▶ **The problem**: The word "placed" marks the lines to find; copy every such line from the data below.

▶ **Data shown**:

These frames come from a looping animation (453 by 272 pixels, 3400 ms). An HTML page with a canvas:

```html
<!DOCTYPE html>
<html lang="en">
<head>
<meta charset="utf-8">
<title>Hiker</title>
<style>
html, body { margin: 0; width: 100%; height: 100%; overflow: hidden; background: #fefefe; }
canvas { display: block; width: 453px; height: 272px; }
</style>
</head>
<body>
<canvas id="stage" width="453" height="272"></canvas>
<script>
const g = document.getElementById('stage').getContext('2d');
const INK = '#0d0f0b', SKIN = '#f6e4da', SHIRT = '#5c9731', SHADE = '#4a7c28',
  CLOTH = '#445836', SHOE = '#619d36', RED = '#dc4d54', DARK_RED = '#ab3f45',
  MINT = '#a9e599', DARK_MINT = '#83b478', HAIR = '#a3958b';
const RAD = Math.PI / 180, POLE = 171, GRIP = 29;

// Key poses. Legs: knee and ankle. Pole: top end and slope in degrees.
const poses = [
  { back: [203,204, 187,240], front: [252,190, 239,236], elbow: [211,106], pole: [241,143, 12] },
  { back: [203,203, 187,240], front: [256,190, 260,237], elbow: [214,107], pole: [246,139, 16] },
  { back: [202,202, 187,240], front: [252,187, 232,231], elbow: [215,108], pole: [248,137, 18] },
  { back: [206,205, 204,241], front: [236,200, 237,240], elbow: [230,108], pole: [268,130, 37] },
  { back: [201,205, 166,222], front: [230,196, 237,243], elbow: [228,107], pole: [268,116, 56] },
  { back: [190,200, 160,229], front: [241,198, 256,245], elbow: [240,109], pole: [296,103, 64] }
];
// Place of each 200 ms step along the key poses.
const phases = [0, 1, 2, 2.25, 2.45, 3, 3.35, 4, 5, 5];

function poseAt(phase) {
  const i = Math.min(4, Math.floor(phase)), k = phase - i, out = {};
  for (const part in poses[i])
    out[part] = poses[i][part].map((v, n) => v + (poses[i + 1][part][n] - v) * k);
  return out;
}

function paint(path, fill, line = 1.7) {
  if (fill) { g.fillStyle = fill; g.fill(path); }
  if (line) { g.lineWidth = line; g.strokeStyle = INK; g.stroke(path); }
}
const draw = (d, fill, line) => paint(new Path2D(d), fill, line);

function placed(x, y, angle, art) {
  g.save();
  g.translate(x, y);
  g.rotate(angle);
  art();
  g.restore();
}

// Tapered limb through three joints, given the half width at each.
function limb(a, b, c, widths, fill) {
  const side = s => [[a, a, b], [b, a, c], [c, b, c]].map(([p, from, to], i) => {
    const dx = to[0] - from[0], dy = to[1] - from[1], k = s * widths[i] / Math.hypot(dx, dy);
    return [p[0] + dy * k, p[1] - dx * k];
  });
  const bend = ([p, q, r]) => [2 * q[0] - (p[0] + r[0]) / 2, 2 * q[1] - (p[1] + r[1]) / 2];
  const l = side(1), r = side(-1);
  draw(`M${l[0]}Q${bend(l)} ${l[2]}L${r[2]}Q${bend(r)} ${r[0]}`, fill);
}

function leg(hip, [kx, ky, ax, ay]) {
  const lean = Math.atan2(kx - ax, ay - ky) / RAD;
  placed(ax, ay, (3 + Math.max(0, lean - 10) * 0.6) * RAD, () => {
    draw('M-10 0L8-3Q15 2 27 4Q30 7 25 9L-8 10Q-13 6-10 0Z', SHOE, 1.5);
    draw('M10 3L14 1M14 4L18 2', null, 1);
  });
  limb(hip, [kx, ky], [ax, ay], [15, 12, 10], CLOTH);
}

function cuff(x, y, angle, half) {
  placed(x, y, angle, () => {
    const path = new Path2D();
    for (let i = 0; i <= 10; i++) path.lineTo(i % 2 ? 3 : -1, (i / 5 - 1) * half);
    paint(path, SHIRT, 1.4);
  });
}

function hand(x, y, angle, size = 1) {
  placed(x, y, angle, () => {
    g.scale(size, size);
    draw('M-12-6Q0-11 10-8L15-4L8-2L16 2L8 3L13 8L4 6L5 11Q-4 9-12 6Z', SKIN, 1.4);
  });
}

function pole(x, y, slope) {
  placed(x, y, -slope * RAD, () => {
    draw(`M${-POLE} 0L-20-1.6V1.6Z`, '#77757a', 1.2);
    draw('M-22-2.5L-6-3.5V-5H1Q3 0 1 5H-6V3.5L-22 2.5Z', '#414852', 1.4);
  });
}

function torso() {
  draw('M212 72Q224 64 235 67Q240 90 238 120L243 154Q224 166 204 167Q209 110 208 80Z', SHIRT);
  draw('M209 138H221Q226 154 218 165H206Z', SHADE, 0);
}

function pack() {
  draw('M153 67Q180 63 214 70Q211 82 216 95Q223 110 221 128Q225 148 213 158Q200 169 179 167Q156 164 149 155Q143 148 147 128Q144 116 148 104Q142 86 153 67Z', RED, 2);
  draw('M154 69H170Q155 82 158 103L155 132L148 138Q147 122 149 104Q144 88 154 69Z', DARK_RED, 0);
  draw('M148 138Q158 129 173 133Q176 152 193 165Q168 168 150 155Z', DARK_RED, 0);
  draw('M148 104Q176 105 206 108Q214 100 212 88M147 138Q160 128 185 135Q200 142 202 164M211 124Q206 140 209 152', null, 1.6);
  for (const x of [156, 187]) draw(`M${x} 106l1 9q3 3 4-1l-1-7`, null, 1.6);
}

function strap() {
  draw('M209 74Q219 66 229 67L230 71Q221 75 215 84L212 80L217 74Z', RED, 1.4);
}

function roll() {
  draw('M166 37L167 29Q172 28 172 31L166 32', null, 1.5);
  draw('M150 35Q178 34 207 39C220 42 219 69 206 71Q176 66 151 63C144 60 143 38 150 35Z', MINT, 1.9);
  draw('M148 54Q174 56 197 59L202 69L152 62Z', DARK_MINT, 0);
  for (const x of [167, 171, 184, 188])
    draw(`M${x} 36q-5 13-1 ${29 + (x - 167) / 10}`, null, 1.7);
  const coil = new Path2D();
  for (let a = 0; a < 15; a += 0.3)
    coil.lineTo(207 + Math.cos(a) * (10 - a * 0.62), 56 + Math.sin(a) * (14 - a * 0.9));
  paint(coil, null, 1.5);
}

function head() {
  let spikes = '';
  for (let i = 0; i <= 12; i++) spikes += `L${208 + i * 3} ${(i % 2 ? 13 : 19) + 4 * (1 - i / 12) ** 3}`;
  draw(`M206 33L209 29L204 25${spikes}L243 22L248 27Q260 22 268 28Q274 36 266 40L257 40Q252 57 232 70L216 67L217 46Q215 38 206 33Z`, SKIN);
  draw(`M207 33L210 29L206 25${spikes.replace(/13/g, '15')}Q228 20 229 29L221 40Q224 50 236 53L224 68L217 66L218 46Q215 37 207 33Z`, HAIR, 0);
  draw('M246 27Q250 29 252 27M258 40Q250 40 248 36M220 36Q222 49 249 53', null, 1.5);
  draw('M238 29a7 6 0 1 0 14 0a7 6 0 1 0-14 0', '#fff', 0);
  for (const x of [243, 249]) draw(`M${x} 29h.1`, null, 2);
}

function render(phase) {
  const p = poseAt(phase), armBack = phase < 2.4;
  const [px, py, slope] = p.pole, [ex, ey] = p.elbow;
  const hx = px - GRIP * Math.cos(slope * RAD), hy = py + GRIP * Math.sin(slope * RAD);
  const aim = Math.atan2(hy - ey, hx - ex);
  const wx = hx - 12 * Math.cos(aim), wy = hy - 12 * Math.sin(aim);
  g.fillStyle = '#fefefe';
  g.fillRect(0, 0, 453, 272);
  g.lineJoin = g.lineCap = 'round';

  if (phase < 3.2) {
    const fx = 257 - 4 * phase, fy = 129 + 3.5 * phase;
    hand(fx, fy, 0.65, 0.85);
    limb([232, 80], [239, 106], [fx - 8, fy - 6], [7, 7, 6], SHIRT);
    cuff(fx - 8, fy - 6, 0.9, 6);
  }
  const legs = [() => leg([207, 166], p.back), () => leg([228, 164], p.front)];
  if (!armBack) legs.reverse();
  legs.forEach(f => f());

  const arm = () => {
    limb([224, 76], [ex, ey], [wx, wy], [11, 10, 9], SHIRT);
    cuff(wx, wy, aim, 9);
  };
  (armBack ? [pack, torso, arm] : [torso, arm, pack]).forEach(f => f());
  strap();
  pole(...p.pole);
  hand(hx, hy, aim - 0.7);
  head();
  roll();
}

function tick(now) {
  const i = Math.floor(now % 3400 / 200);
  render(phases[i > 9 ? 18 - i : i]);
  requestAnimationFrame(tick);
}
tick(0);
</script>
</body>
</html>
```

▶ **The answer**:
function placed(x, y, angle, art) {
  placed(ax, ay, (3 + Math.max(0, lean - 10) * 0.6) * RAD, () => {
  placed(x, y, angle, () => {
  placed(x, y, angle, () => {
  placed(x, y, -slope * RAD, () => {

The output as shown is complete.